And that testing certainly comes at a price. According to an account by Australian collector car importer Terry Healy that received widespread attention across Australia – and that may have prompted the ABF to issue its notice – extensive testing on the 1965 Ford Mustang and 1966 Shelby G.T. 350 he had shipped to Australia earlier this year cost roughly $15,000, caused $12,000 in damages due to destructive testing of samples from the two cars, and led to the seizure of a number of parts found to contain asbestos, among them the brake pads, brake shoes, exhaust manifold gaskets, and exhaust pipe gaskets.
“For those thinking of importing cars particularly restored cars let alone highly original cars like my Shelby GT 350 there is much to be fearful of,” Healy wrote. “The asbestos content of these cars is very high and in places most enthusiasts would not guess.”
Similarly, according to an account that Michael Sheehan related last month, a DKW importer whose car’s brakes, gaskets, and undercoating tested positive for asbestos faced storage costs, inspection fees, and replacement parts costs that nearly totaled the AUS $7,000 purchase cost of the car.
“The extra red tape, inspection costs and uncertainty have slowed imports to a crawl,” Sheehan wrote. According to Sheehan, the Australian Imported Motor Vehicle Industry Association, largely concerned with getting the Australian government to liberalize the country’s import laws for new cars, has lobbied the ABF for a standardized asbestos inspection regime for imported collector cars that would cut down on the costs and uncertainty.
The renewed scrutiny of imported goods that may contain asbestos – the ABF specifically cites automotive parts in its list of such goods – likely comes on the heels of a report published in The Australian in August of last year and of Australian senate hearings in January of this year that detailed how materials containing asbestos had slipped past ABF inspectors. Specifically, the report cited in The Australian noted the presence of asbestos in “motor vehicle gaskets and spare parts.”
In June, the ABF stated that its “activities are not designed to cause inconvenience to importers, but are part of the Australian Government’s arrangements to protect the public from the significant dangers of asbestos.” Along with that statement, ABF officials provided figures showing that its own asbestos enforcement actions had dramatically increased – from 10 tests in 2013-2014 to 742 tests in 2016-2017 and from zero infringement notices in 2013-2014 to 13 in 2016-2017.
Asbestos, a naturally occurring mineral, at one point was highly prized for its fire resistance but is also known to cause mesothelioma, asbestosis, and lung cancer, according to the American Cancer Society. Asbestos was commonly found in clutches, brakes, transmissions, and gaskets up until the 1970s.

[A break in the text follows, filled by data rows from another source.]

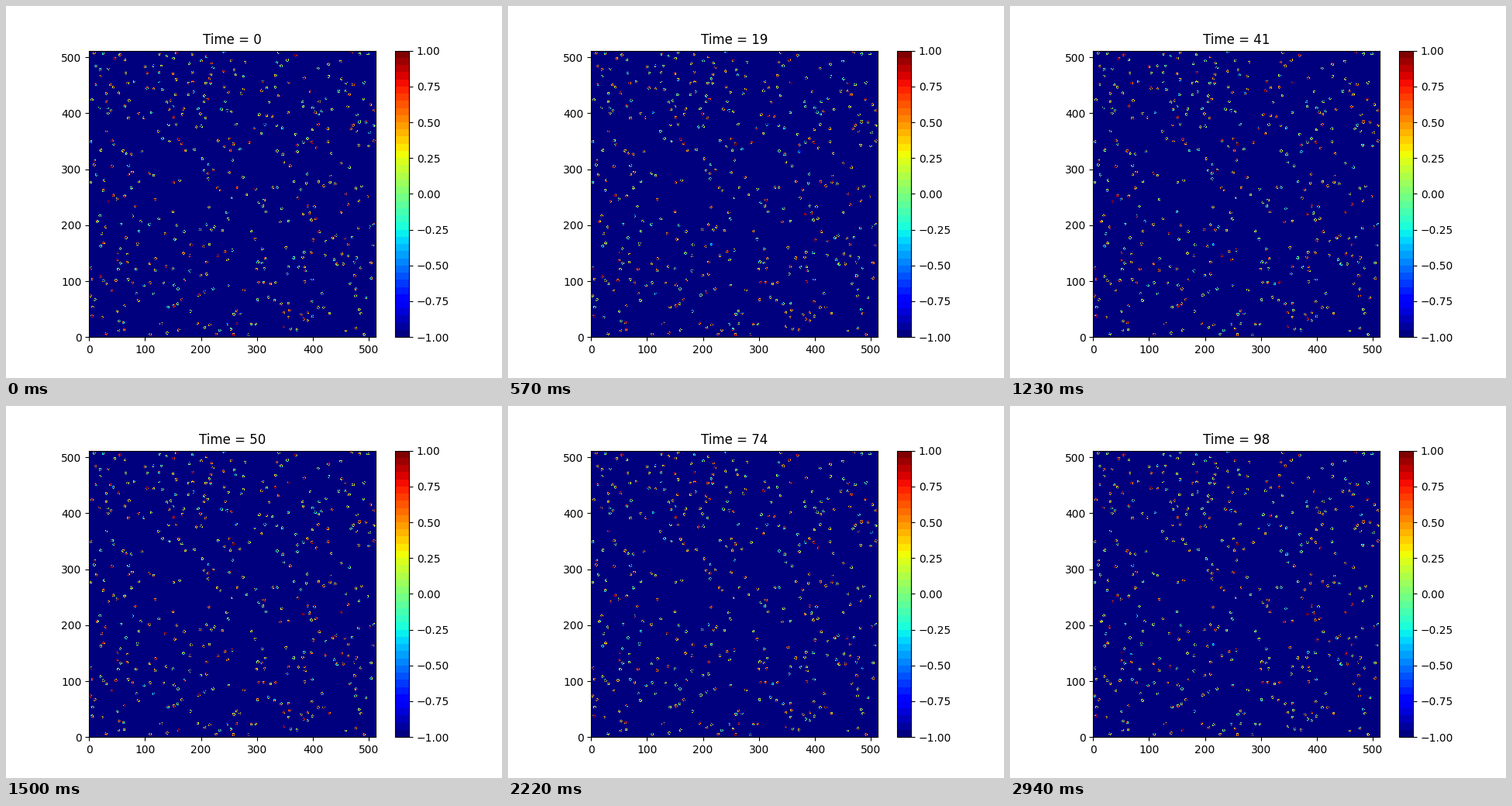
Animation of 640x480 px, one loop 2970 ms. Source, as a matplotlib script:

```python
import numpy as np
import matplotlib.pyplot as plt
from matplotlib.animation import FuncAnimation

FRAMES = 99
GRID = 512          # data units along each axis
SIZE, PAD = 371, 3  # field cells, one per screen pixel, and margin
COUNT, GAP = 455, 5.0

rng = np.random.default_rng(12)


def scatter():
    """Random spot centres that keep a small distance from each other."""
    pts = [rng.uniform(1, SIZE - 2, 2)]
    while len(pts) < COUNT:
        p = rng.uniform(1, SIZE - 2, 2)
        if np.hypot(*(np.array(pts) - p).T).min() > GAP:
            pts.append(p)
    return np.array(pts)


# Every spot is a small ring in a patch of 5 x 5 cells
spots = scatter()
cells = np.rint(spots).astype(int)
dx0, dy0 = (spots - cells).T[:, :, None, None]
dy, dx = np.mgrid[-2:3, -2:3]
cols = cells[:, 0, None, None] + dx + PAD
rows = cells[:, 1, None, None] + dy + PAD
dist = np.hypot(dx - dx0, dy - dy0)

per_spot = (COUNT, 1, 1)
radius = rng.uniform(1.1, 1.5, per_spot)
ring = (np.abs(dist - radius) < .5) & (rng.random(dist.shape) < .85)
tone = rng.normal(.3, .15, per_spot)
grain = rng.normal(0, .3, dist.shape)
cycles = rng.integers(12, 45, per_spot)
phase = rng.uniform(0, 2 * np.pi, per_spot)
grain_phase = rng.uniform(0, 2 * np.pi, dist.shape)


def field(i):
    angle = 2 * np.pi * cycles * i / FRAMES
    value = (tone + .3 * np.sin(angle + phase)
             + grain + .2 * np.sin(angle + grain_phase))
    z = np.full((SIZE + 2 * PAD,) * 2, -1.0)
    np.maximum.at(z, (rows, cols), np.where(ring, value, -1))
    return z[PAD:-PAD, PAD:-PAD].clip(-1, 1)


fig, ax = plt.subplots(figsize=(6.4, 4.8), dpi=100)

# Align the cells with whole screen pixels; the axes start at (107.2, 52.8)
unit = GRID / 369.6
left, bottom = -.2 * unit, -.8 * unit
extent = [left, left + SIZE * unit, bottom, bottom + SIZE * unit]
image = ax.imshow(field(0), cmap=plt.get_cmap("jet", 40), vmin=-1, vmax=1,
                  extent=extent, origin="lower", interpolation="nearest")
ax.set(xlim=(0, GRID), ylim=(0, GRID))
fig.colorbar(image, ax=ax)
title = ax.set_title("Time = 0")


def update(i):
    image.set_data(field(i))
    title.set_text(f"Time = {i}")
    return image, title


anim = FuncAnimation(fig, update, frames=FRAMES, interval=30, repeat=True,
                     repeat_delay=0, blit=False)
plt.show()
```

Fines for individuals who import asbestos can run up to AUS $180,000. Importers can obtain exceptions to the ban on asbestos-containing goods, though only if the goods are naturally-occuring materials with trace amounts of asbestos or for a narrow set of circumstances, mostly involving research and analysis.
Article courtesy of Hemmings Daily, written by Daniel Strohl.